Adam Muri-Rosenthal is fifth-year graduate student specializing in Italian in the Department of Romance Languages and Literatures. He is completing secondary fields in both Film and Visual Studies and Critical Media Practice. His research interests include post-war and contemporary Italian cinema and literature, documentary and ethnographic cinema and Sicilian culture, on which he produced a lyrical ethnographic documentary in 2010. This summer he will begin shooting for his next documentary video project as a fellow at the Harvard Film Study Center.
Sam Richman is a graphic designer, filmmaker, artist, and undergraduate at Harvard College. In the spring of 2010, Sam founded <ahref=”http://www.graphicalitydesign.com”>Graphicality Design, a design collective that has worked with community members, businesses and organizations from across the United States. His studies focus on the interaction of art, culture, and technology in both historical and contemporary society.
is a College Fellow at Harvard.
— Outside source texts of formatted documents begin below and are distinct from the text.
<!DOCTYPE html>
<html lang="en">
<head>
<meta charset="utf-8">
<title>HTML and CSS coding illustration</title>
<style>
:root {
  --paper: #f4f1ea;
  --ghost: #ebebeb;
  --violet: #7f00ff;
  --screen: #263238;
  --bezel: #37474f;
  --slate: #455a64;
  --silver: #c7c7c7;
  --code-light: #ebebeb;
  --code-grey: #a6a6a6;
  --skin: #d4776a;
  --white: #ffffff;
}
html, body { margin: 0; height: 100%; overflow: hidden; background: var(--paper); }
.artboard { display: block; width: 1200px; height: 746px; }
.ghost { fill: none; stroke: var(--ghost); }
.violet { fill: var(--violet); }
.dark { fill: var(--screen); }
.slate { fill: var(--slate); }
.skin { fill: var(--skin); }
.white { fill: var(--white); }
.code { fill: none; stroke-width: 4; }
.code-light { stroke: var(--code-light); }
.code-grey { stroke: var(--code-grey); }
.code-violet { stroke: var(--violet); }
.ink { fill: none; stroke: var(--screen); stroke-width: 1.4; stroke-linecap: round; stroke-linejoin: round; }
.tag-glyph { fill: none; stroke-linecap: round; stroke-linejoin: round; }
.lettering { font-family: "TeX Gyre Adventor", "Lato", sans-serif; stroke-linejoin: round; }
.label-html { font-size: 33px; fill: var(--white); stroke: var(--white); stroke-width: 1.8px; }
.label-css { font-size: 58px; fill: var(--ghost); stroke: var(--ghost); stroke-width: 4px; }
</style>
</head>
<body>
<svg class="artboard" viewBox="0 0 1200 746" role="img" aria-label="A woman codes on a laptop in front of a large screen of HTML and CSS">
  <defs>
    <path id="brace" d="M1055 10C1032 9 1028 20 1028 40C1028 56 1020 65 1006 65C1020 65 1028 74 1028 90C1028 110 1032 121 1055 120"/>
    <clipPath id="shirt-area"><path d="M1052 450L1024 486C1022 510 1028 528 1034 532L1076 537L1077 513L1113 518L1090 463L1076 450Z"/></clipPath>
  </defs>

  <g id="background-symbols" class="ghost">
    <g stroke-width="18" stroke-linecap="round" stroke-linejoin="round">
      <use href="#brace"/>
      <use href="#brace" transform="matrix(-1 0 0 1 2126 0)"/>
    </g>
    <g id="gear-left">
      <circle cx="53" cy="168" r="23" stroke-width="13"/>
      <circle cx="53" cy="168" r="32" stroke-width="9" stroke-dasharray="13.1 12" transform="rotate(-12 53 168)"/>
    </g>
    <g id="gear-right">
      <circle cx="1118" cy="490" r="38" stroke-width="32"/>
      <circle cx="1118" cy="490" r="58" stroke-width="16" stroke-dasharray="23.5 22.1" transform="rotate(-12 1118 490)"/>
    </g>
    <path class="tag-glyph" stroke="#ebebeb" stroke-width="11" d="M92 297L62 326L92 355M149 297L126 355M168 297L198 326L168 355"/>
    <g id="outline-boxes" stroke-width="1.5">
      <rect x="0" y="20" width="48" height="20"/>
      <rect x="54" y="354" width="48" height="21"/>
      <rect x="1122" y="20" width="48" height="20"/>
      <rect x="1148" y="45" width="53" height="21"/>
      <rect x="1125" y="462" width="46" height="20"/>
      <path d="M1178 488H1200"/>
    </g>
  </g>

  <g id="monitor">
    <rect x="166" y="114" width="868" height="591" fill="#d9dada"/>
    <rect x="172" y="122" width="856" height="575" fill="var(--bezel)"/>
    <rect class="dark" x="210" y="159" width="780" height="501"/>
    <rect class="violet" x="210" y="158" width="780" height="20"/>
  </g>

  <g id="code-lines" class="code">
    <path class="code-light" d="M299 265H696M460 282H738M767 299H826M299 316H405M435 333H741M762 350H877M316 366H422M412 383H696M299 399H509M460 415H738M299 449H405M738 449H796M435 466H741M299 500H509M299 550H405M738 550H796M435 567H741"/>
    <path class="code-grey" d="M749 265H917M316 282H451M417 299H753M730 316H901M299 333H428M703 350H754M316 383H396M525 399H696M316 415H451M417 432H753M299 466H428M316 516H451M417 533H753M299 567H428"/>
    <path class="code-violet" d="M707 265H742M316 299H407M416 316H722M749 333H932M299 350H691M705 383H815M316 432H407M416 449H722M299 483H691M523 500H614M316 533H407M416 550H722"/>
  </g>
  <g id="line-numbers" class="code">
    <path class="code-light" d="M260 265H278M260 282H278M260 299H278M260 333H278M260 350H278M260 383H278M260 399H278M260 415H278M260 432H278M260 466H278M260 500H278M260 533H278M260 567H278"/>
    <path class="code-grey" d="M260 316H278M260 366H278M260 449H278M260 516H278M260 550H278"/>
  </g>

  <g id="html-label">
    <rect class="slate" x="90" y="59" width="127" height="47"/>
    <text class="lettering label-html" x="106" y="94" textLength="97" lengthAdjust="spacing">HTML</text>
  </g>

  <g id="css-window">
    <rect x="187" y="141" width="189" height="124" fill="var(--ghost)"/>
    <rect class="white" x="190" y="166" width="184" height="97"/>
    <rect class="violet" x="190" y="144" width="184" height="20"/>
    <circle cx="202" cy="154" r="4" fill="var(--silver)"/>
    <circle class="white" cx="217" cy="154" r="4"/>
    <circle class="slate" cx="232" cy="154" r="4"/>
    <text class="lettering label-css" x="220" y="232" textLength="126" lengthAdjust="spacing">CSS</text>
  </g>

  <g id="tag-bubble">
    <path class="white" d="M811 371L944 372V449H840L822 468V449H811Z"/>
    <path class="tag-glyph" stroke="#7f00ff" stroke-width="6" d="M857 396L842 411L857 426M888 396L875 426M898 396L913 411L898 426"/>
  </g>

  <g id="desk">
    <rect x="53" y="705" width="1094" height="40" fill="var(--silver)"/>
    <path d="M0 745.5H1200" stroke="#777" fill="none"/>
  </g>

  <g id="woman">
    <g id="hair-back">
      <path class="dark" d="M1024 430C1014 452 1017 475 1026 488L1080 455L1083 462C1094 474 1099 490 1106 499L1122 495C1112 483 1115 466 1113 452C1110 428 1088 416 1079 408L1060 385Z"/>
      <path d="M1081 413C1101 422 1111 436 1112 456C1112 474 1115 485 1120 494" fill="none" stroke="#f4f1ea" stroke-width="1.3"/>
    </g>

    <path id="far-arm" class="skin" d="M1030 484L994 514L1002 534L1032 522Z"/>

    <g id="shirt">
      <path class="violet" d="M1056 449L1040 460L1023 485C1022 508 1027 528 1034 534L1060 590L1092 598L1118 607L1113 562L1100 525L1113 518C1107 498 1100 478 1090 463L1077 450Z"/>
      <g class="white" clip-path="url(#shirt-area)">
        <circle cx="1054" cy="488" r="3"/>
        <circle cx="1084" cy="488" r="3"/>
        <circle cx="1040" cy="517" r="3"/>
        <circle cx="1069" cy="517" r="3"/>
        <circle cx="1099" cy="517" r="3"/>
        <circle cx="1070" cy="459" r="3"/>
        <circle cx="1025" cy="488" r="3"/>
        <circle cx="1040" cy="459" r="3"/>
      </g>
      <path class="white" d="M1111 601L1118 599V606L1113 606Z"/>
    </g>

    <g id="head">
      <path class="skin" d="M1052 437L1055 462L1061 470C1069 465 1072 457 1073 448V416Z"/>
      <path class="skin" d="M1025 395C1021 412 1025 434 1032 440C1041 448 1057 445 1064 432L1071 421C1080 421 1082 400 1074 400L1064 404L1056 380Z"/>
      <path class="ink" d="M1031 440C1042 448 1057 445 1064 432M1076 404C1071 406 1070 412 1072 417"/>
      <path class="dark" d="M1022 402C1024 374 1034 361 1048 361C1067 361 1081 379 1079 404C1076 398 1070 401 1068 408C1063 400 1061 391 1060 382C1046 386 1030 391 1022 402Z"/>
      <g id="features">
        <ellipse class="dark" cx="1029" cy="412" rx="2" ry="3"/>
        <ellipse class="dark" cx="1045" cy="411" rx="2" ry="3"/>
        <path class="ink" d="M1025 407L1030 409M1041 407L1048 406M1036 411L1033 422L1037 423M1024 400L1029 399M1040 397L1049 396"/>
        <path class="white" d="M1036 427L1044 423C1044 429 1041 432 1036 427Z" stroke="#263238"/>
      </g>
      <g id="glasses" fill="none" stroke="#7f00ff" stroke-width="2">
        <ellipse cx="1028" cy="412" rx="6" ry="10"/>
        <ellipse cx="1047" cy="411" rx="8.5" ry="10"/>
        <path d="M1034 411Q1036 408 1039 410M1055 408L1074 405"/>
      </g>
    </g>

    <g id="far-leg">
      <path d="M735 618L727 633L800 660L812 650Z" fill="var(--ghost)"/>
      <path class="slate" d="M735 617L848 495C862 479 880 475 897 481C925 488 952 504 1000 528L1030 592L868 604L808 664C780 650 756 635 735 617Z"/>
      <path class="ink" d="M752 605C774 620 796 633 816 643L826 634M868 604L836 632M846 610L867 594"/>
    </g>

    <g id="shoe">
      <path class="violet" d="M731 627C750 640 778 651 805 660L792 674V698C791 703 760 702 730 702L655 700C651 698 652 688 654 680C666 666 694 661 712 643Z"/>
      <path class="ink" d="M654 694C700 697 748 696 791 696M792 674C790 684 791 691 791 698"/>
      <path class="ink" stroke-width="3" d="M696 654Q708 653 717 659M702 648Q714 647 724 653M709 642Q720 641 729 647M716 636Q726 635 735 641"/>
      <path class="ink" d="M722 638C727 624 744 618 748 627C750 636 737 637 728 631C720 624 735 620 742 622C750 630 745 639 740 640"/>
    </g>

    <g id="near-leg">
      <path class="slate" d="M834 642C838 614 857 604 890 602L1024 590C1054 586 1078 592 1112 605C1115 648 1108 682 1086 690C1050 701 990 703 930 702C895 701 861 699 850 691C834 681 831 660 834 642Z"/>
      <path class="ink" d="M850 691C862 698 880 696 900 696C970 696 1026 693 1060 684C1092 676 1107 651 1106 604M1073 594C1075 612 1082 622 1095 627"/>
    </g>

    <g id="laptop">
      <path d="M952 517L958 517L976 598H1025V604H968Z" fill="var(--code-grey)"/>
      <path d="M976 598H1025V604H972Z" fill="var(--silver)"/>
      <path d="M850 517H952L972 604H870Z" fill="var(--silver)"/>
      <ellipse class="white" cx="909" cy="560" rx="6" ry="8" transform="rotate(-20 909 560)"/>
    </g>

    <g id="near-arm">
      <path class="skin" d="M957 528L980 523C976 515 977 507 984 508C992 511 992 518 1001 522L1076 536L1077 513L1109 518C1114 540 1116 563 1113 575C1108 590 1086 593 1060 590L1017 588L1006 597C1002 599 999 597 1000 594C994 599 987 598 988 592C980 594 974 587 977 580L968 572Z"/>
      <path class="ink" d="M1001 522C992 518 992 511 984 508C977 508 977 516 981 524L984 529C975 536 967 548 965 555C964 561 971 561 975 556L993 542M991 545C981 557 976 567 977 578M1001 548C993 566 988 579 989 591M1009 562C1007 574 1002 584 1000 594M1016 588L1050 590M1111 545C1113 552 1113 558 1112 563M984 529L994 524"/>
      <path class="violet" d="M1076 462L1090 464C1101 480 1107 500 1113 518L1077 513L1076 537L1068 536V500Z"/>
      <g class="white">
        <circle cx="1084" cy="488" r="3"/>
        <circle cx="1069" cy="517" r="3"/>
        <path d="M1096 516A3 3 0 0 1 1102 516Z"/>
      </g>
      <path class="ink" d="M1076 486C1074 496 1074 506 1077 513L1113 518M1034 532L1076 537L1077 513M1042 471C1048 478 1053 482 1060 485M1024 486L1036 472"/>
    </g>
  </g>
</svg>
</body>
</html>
His main research interests include social history of music, digital musicology, as well as developing new methodological approaches to study the sketches of Ludwig van Beethoven’s late style works. Matthias’ research has been founded by the Whiting Foundation as well as the Alfred Krupp Foundation. In addition to his scholarly work, Matthias is the founder and editor of zeitschichten.com
, a web magazine for music and history. Before coming to Harvard, Matthias studied music at the Mozarteum University in Salzburg. In addition to his academic and scholarly projects, Matthias is also active as an artistic advisor and music manager for several New Music projects in the United States, Turkey,Germany, and Austria for which he produced CD recordings, concerts, video, and educational events.
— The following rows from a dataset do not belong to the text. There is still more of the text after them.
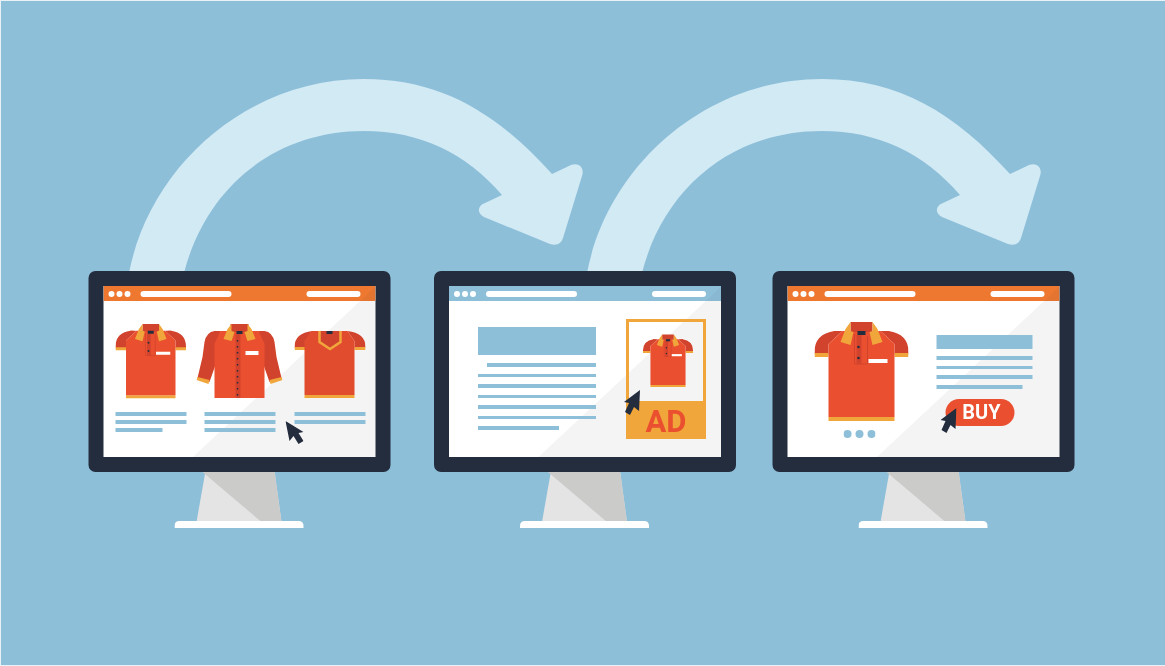
<!DOCTYPE html>
<html lang="en">
<head>
<meta charset="utf-8">
<title>Retargeting: from browsing to buying</title>
<style>
:root{--sky:#8ebfd9;--pale:#d2eaf4;--navy:#242d3e;--orange:#ee782f;--red:#ea502f;--deep:#d2432d;--gold:#f0a63a;--white:#fff;--glare:#f4f4f5}
*{box-sizing:border-box;margin:0}
html,body{width:1165px;height:666px;overflow:hidden}
.stage{position:relative;width:1165px;height:666px;background:var(--sky);border:solid #e8f2f7;border-width:1px 0 1px 1px;overflow:hidden}
.journey{position:absolute;left:-1px;top:-1px;width:1165px;height:666px}
.monitor{position:absolute;top:270px;width:302px;height:257px}
.browse{left:88px;transform:translateX(-.5px)}
.advert{left:433px}
.purchase{left:772px;transform:translateX(-.5px)}
.frame{position:absolute;z-index:1;width:302px;height:201px;background:var(--navy);border-radius:7px}
.screen{position:absolute;left:15px;top:15px;width:272px;height:171px;overflow:hidden;background:linear-gradient(137deg,var(--white) 0 59.8%,var(--glare) 60%)}
.bar{position:relative;height:15px;background:var(--orange)}
.advert .bar{background:var(--sky)}
.bar::after{content:"";position:absolute;right:0;top:0;width:15px;height:15px;background:rgba(50,60,80,.05);clip-path:polygon(100% 0,100% 100%,0 100%)}
.bar i{position:absolute;top:5px;height:6px;border-radius:3px;background:var(--white)}
.bar .control{width:6px;left:5px;box-shadow:8px 0 var(--white),16px 0 var(--white)}
.bar .address{left:37px;width:91px}
.bar .search{right:15px;width:54px}
.stand{position:absolute;left:86px;top:200px;width:130px;height:57px}
.art,.copy,.cursor{position:absolute}
.copy{display:flex;flex-direction:column}
.copy i{height:3.6px;background:var(--sky);flex:none}
.caption{top:126px;width:71px;gap:4.4px}
.caption .short{width:47px}
.article{left:29px;top:41px;width:118px;gap:6.9px}
.article .headline{height:28px;margin-bottom:1.5px}
.article .indent{margin-left:9px}
.article .short{width:81px}
.banner{position:absolute;left:177px;top:33px;width:80px;height:120px;border:3px solid var(--gold)}
.banner strong{position:absolute;left:-3px;right:-3px;bottom:-3px;height:38px;background:var(--gold);color:var(--red);font:700 31px/41px Roboto,"Open Sans",sans-serif;text-align:center}
.details{left:149px;top:49px;width:96px;gap:6.1px}
.details .headline{height:14px;margin-bottom:1px}
.details .short{width:86px}
.buy{position:absolute;left:158px;top:113px;width:69px;height:27px;border-radius:14px;background:var(--red);color:var(--white);font:700 20px/27px Roboto,"Open Sans",sans-serif;text-align:center;padding-left:3px;text-decoration:none}
.views{left:56px;top:144px}
.symbols{position:absolute;width:0;height:0}
</style>
</head>
<body>
<svg class="symbols" aria-hidden="true">
<defs>
<symbol id="polo" viewBox="0 0 94 100">
<path fill="var(--deep)" d="M28 9H20Q0 12 0 30V32H14V22ZM66 9H74Q94 12 94 30V32H80V22Z"/>
<path fill="var(--gold)" d="M0 31H14V35H0ZM80 31H94V35H80ZM14 95H80V99H14Z"/>
<path fill="var(--red)" d="M28 9H66L80 22V95H14V22Z"/>
<path fill="var(--deep)" d="M14 21L24 9H20L13 14ZM80 21L70 9H74L81 14ZM36 0H58V10H36ZM42 13H47V42H42Z"/>
<path fill="none" stroke="var(--deep)" d="M40 12V42H53V14"/>
<path fill="var(--gold)" d="M36 0L31 7L26 20L36 23L39 10L36 9ZM58 0L63 7L68 20L58 23L55 10L58 9Z"/>
<path fill="var(--navy)" d="M43 9H51V13H43Z"/>
<g fill="var(--navy)"><circle cx="44" cy="25" r="1.300"/><circle cx="44" cy="36" r="1.300"/></g>
<path fill="#fff" d="M54 37H73V41H54Z"/>
</symbol>
<symbol id="long-sleeve" viewBox="0 0 86 75">
<path fill="var(--deep)" d="M24 7H18Q10 8 8 18L6 33L1 54L13 58L20 38V14ZM62 7H68Q76 8 78 18L80 33L85 54L73 58L66 38V14Z"/>
<path fill="var(--gold)" d="M1 53L13 56L12 60L0 56ZM85 53L73 56L74 60L86 56Z"/>
<path fill="var(--red)" d="M24 7H62L68 16V74H18V16Z"/>
<path fill="var(--deep)" d="M34 0H52V8H34ZM18 20L24 7L17 12ZM68 20L62 7L69 12ZM39 10H44V74H39Z"/>
<path fill="var(--gold)" d="M35 0L31 5L27 15L35 17L38 8L35 7ZM51 0L55 5L59 15L51 17L48 8L51 7Z"/>
<path fill="var(--navy)" d="M40 7H46V10H40Z"/>
<path fill="none" stroke="var(--navy)" stroke-width="1.500" stroke-dasharray="1.500 4.500" d="M41 16V73"/>
<path fill="#fff" d="M49 27H62V31H49Z"/>
</symbol>
<symbol id="polo-back" viewBox="0 0 71 68">
<path fill="var(--deep)" d="M18 0Q0 2 0 16V17H11V10L18 0ZM53 0Q71 2 71 16V17H60V10L53 0Z"/>
<path fill="var(--gold)" d="M0 16H11V19H0ZM60 16H71V19H60ZM10 64H60V67H10Z"/>
<path fill="#e04c2d" d="M17 0H53L60 10V64H10V10Z"/>
<path fill="var(--deep)" stroke="var(--gold)" stroke-width="2.500" d="M25 0V11L35.500 18L46 11V0"/>
<path fill="var(--navy)" d="M32 0H38V3H32Z"/>
</symbol>
<symbol id="pointer-left" viewBox="0 0 18 24">
<path fill="var(--navy)" d="M0 0L18 11L13 12L18 20L13 23L8 15L4 20Z"/>
</symbol>
<symbol id="pointer-right" viewBox="0 0 16 25">
<path fill="var(--navy)" d="M16 0L0 12L5 13L1 22L6 25L10 17L15 21Z"/>
</symbol>
<symbol id="stand-shape" viewBox="0 0 130 57">
<path fill="#e5e4e5" d="M31 0H100L107 51H22Z"/>
<path fill="#cbcbca" d="M31 0H100L107 51H87L28 1Z"/>
<path fill="#fff" d="M0 57V55Q0 50 5 50H124Q129 50 129 55V57Z"/>
</symbol>
<path id="arrow" fill="#d2eaf4" d="M129 273C150 165 248 79 364 79C441 79 497 113 552 174L571 165C578 162 585 167 582 176L563 238Q560 247 550 244L484 217C477 213 477 206 485 203L502 195C466 153 420 131 364 131C275 131 206 187 184 273Z"/>
</defs>
</svg>

<main class="stage">
<svg class="journey" viewBox="0 0 1165 666" aria-hidden="true"><use href="#arrow"/><use href="#arrow" x="458"/></svg>

<section class="monitor browse" aria-label="Browsing shirts in a shop">
<svg class="stand"><use href="#stand-shape" width="130" height="57"/></svg>
<div class="frame"><div class="screen">
<div class="bar"><i class="control"></i><i class="address"></i><i class="search"></i></div>
<svg class="art" style="left:0;top:0" width="272" height="171">
<use href="#polo" x="12" y="38" width="70.500" height="75"/>
<use href="#long-sleeve" x="93" y="38" width="86" height="75"/>
<use href="#polo-back" x="191" y="45" width="71" height="68"/>
</svg>
<div class="copy caption" style="left:12px"><i></i><i></i><i class="short"></i></div>
<div class="copy caption" style="left:101px"><i></i><i></i><i></i></div>
<div class="copy caption" style="left:191px"><i></i><i></i></div>
<svg class="cursor" style="left:182px;top:135px" width="18" height="24"><use href="#pointer-left" width="18" height="24"/></svg>
</div></div>
</section>

<section class="monitor advert" aria-label="Article with a shirt ad">
<svg class="stand"><use href="#stand-shape" width="130" height="57"/></svg>
<div class="frame"><div class="screen">
<div class="bar"><i class="control"></i><i class="address"></i><i class="search"></i></div>
<div class="copy article"><i class="headline"></i><i class="indent"></i><i></i><i></i><i></i><i></i><i></i><i class="short"></i></div>
<div class="banner">
<svg class="art" style="left:14px;top:12px" width="50" height="54"><use href="#polo" width="50" height="54"/></svg>
<strong>AD</strong>
</div>
<svg class="cursor" style="left:175px;top:104px" width="16" height="25"><use href="#pointer-right" width="16" height="25"/></svg>
</div></div>
</section>

<section class="monitor purchase" aria-label="Buying the shirt">
<svg class="stand"><use href="#stand-shape" width="130" height="57"/></svg>
<div class="frame"><div class="screen">
<div class="bar"><i class="control"></i><i class="address"></i><i class="search"></i></div>
<svg class="art" style="left:27px;top:36px" width="94" height="100"><use href="#polo" width="94" height="100"/></svg>
<svg class="art views" width="32" height="8" fill="var(--sky)"><circle cx="4" cy="4" r="4"/><circle cx="16" cy="4" r="4"/><circle cx="28" cy="4" r="4"/></svg>
<div class="copy details"><i class="headline"></i><i></i><i></i><i></i><i class="short"></i></div>
<a class="buy" href="#">BUY</a>
<svg class="cursor" style="left:153px;top:122px" width="16" height="25"><use href="#pointer-right" width="16" height="25"/></svg>
</div></div>
</section>
</main>
</body>
</html>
Laura Lee Schmidt is a Harvard graduate student in History of Science Department and received her SMArchS at MIT in the Aga Khan Program for Islamic Architecture. She studies the reconstruction of historical technology, industrialism and the idea of science in the 19th and 20th centuries. Laura is interested in Left politics and Marxist critical theory, curatorial practices and interfaces, and the modern Middle East.
is a graphic designer, programmer, and artist living in London. Stewart earned his MFA in Graphic Design from Yale University in 2008 and operates under the name Stewdio
—a pseudonym for both private works and collaborations. His work has appeared at the SFMOMA, Fondation Cartier, Pop!Tech, and in publications such as Creative Review, Esquire Magazine, and It’s Nice That. He has taught data visualization at NYU’s Interactive Telecommunications Program, served as a Research Scholar at Columbia University’s Spacial Information Design Lab, and has been honored as a Young Gun by the Art Directors Club. More at http://stewd.io/
Matthew Swaidan is Masters of Architecture student at Harvard’s Graduate School of Design, interested in fabrication and the interface between technology and place, particularly with regards to collective memory / identity. In previous work at the GSD, Matthew has examined how physical interventions in public space might enhance our understanding of local experience, with an eye towards making tangible the most successful practices from social networking communities. He holds a BA in philosophy from The Ohio State University, and is entering his thesis semester at the GSD.
Judy Sue Fulton is a third-year Masters in Architecture student at the Graduate School of Design, with a background in the History of Art and Interior Architecture. Her current work is focused on architectural hybridity as it relates to program and varying degrees of interiority. Her project with metaLAB will focus on creating a bridge between two disparate “environments” that focus on the work of the poet Emily Dickinson.